In one of the worst cases, £1.2million given to Sierra Leone by the Department for International Development (DfID) to “support peacekeeping” was stolen by the country’s “top brass” and spent on plasma television sets, hunting rifles and other consumer items.
Other examples include £16.5million allegedly stolen by ministers in Uganda and £800,000 intended for schools in Kenya stolen by education ministers.
DfID is said to be fully aware of the thefts, but regards the losses as being “within reason”. Details of the embezzlement will reopen the debate over the Government’s decision to increase DfID’s £7.3billion budget at a time of cuts.
In August, 2009, a secret cable from the US embassy in Freetown reported “deep corruption” within Sierra Leone’s defence ministry, “primarily through pocketing of enlisted members’ salaries”.

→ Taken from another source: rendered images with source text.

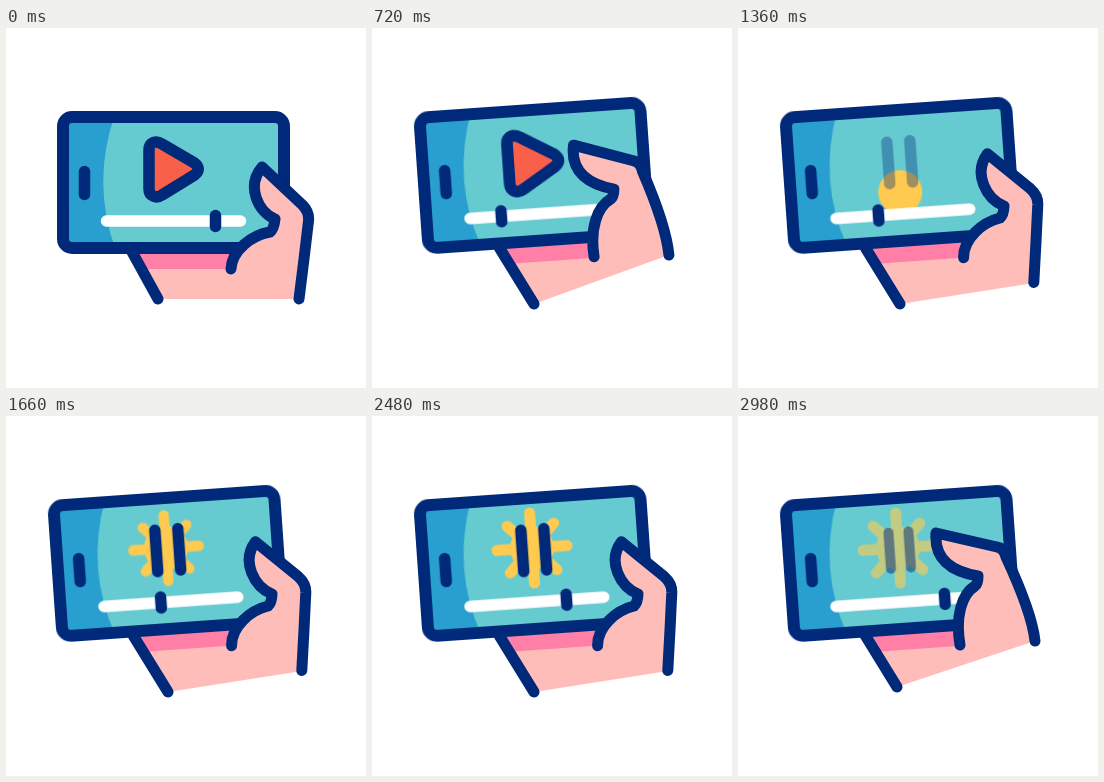
An HTML page that plays this animation: 360x360 px, repeating every 3 s.

```html
<!DOCTYPE html>
<html lang="en">
<head>
<meta charset="utf-8">
<title>Phone video player</title>
<style>
:root {
  --navy: #00297a;
  --thumb-flat: path("M225 241 C226 222 246 207 264 204 Q268 201 269 191 C252 184 240 158 256 139 L296.5 177 Q303.5 184 302.5 193 Q298 232 293 271");
  --thumb-rest: path("M225.6 229.7 C225.3 210.6 244.2 194.3 262 190 Q265.7 186.8 266 178 C248.6 170.9 234.7 145.8 249.4 125.7 L292.5 160.8 Q300 167.3 299.8 176.4 Q298 215.6 295.8 254.5");
  --thumb-reach: path("M223 227 C223 206 236 188 254 181 Q259 178 259.5 172 C238 165 217 147 234.5 119 L284 149 Q291.5 153 292.5 161 Q293.5 200 296.3 245");
  --thumb-lift: path("M222 229 C219 204 226 181 244 173 Q247 171 246.5 162 C222 156 203 142 210.5 117 L267 136 Q274 138 276 146 Q292 197 297 232");
  --thumb-press: path("M222 229 C217 200 224 178 237 170 Q240 168 240 160 C216 156 196 145 198 117 L259 131 Q266 132 268 141 Q294 197 297 225");
}
html, body { margin: 0; width: 100%; height: 100%; overflow: hidden; background: #fff; }
svg { display: block; width: 100vw; height: 100vh; }
.line { fill: none; stroke: var(--navy); stroke-width: 11.5; stroke-linecap: round; stroke-linejoin: round; }
.skin { fill: #ffbdb9; }
.sun { fill: #ffca50; stroke: #ffca50; stroke-linecap: round; }

.tilt, .play, .pause, .sun, .rays, .knob, .palm, .wrist, .thumb {
  animation: 3s linear infinite;
}
.tilt { transform-origin: 167.5px 154.5px; animation-name: tilt; }
.play, .pause { transform-origin: 167.5px 141px; }
.play { animation-name: play; }
.pause { animation-name: pause; }
.sun { animation-name: sun; }
.rays { transform-origin: 166.4px 139px; animation-name: rays; }
.knob { animation-name: knob; }
.palm { animation-name: palm; }
.wrist { animation-name: wrist; }
.thumb { animation-name: thumb; }

@keyframes tilt {
  0% { transform: translate(0, 0) rotate(0deg); animation-timing-function: ease-in-out; }
  14.3%, 100% { transform: translate(-5.3px, -7.1px) rotate(-4deg); }
}
@keyframes knob {
  0% { transform: translateX(0); animation-timing-function: ease-in-out; }
  25.3%, 37.4% { transform: translateX(-78px); }
  91.2%, 100% { transform: translateX(0); }
}
@keyframes play {
  0% { opacity: 1; transform: scale(1); }
  15%, 29.3% { opacity: 1; transform: scale(1.02); }
  36.2%, 100% { opacity: 0; transform: scale(.78); }
}
@keyframes pause {
  0%, 42.7% { opacity: 0; transform: scale(1); }
  50%, 95.3% { opacity: 1; transform: scale(1); }
  100% { opacity: .44; transform: scale(.85); }
}
@keyframes sun {
  0%, 37.3% { opacity: 1; transform: translateY(110px); animation-timing-function: ease-in-out; }
  50.2%, 95.3% { opacity: 1; transform: translateY(0); }
  100% { opacity: .55; transform: translateY(0); }
}
@keyframes rays {
  0%, 48% { transform: scale(.4); animation-timing-function: ease-out; }
  58%, 100% { transform: scale(1); }
}
@keyframes thumb {
  0% { d: var(--thumb-flat); animation-timing-function: cubic-bezier(.5, 0, .8, .8); }
  15.33% { d: var(--thumb-reach); animation-timing-function: cubic-bezier(.2, .3, .5, 1); }
  28% { d: var(--thumb-press); animation-timing-function: ease-in; }
  33.33% { d: var(--thumb-lift); animation-timing-function: ease-out; }
  44%, 84.5% { d: var(--thumb-rest); animation-timing-function: ease-in-out; }
  98%, 100% { d: var(--thumb-press); }
}
@keyframes palm {
  0% { d: path("M125 222 L152 271 L293 271 L264 204Z"); animation-timing-function: cubic-bezier(.5, 0, .8, .8); }
  15.33% { d: path("M127.5 220 L162 276 L296 246 L254 181Z"); animation-timing-function: cubic-bezier(.2, .3, .5, 1); }
  28% { d: path("M127.5 220 L162 276 L297 225 L237 170Z"); animation-timing-function: ease-in; }
  33.33% { d: path("M127.5 220 L162 276 L297 232 L244 173Z"); animation-timing-function: ease-out; }
  44%, 84.5% { d: path("M127.5 220 L162 276 L296 255 L262 190Z"); animation-timing-function: ease-in-out; }
  98%, 100% { d: path("M127 219 L159 271 L297 225 L237 170Z"); }
}
@keyframes wrist {
  0% { d: path("M125 222 L152 271"); animation-timing-function: cubic-bezier(.5, 0, .8, .8); }
  15.33%, 84.5% { d: path("M127.5 220 L162 276"); animation-timing-function: ease-in-out; }
  98%, 100% { d: path("M127 219 L159 271"); }
}
</style>
</head>
<body>
<svg viewBox="0 0 360 360">
  <defs>
    <clipPath id="screen"><rect x="57" y="89" width="221" height="131" rx="9"/></clipPath>
  </defs>

  <path class="palm skin" d="M125 222 L152 271 L293 271 L264 204Z"/>
  <g class="tilt">
    <path fill="#ff7fa6" d="M120 215 L137 241 H223 L230 215Z"/>
  </g>
  <path class="wrist line" style="stroke-width:11" d="M125 222 L152 271"/>

  <g class="tilt">
    <g clip-path="url(#screen)">
      <rect x="57" y="89" width="221" height="131" fill="#66cbd0"/>
      <path fill="#289fcf" d="M57 89 H108 Q86 155 109 220 H57Z"/>
      <g class="sun">
        <circle cx="166.4" cy="139" r="22" stroke="none"/>
        <path class="rays" stroke-width="11" d="M166.4 104 V174 M131.4 139 H201.4 M143.1 115.7 L189.7 162.3 M143.1 162.3 L189.7 115.7"/>
      </g>
    </g>
    <path class="pause line" d="M156.5 120.5 V162 M179.5 120.5 V162"/>
    <path class="play line" style="fill:#f9604a" d="M143 122 C143 114 150 112 156 116 L188.5 135 C193.5 139 193.5 143 188.5 147 L156 167 C150 171 143 168 143 161Z"/>
    <path class="line" style="stroke:#fff" d="M100.5 193 H234.5"/>
    <path class="knob line" d="M209.5 187.5 V198.5"/>
    <path class="line" d="M78.5 143.5 V166.5"/>
    <rect class="line" x="57" y="89" width="221" height="131" rx="9" style="stroke-width:12"/>
  </g>

  <path class="thumb skin line" style="fill:#ffbdb9;stroke-width:11" d="M225 241 C226 222 246 207 264 204 Q268 201 269 191 C252 184 240 158 256 139 L296.5 177 Q303.5 184 302.5 193 Q298 232 293 271"/>
</svg>
</body>
</html>
```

June Carter Perry, the US ambassador, wrote: “The British envoy revealed that the GoSL (Government of Sierra Leone) demanded a $4 million [£2.46million] contribution from the UK for the Ministry of Defense to support peacekeeping.
“Upon examination, the British discovered that half of the funds were for the personal use of the minister [Palo Conteh] and top brass. Items such as 36 plasma TVs and hunting rifles for the minister’s own use were included.”
Two months later, the US embassy in Nairobi reported that £800,000 from two educational support programmes funded by DfID and the World Bank had been “misappropriated” by officials working for Kenya’s education ministry, leading to the suspension of 25 staff. Separately,textbooks valued at £10.6million had been “lost” to “fraud, theft, and destruction” over the previous four years.
The embassy noted: “The primary donor, DfID, is reviewing the issue but is not expected to pull funding from the program. DfID considers the Free Education Program to be a major success and the level of losses to be within reason.”
In January last year, senior Ugandan officials were accused of “misusing” £16.5 million allocated to help pay for the 2007 Commonwealth Heads of Government Meeting. US diplomats in Kampala noted that Britain was “deeply angered” by the scandal and was “seriously considering visa restrictions” on the men in question to punish them.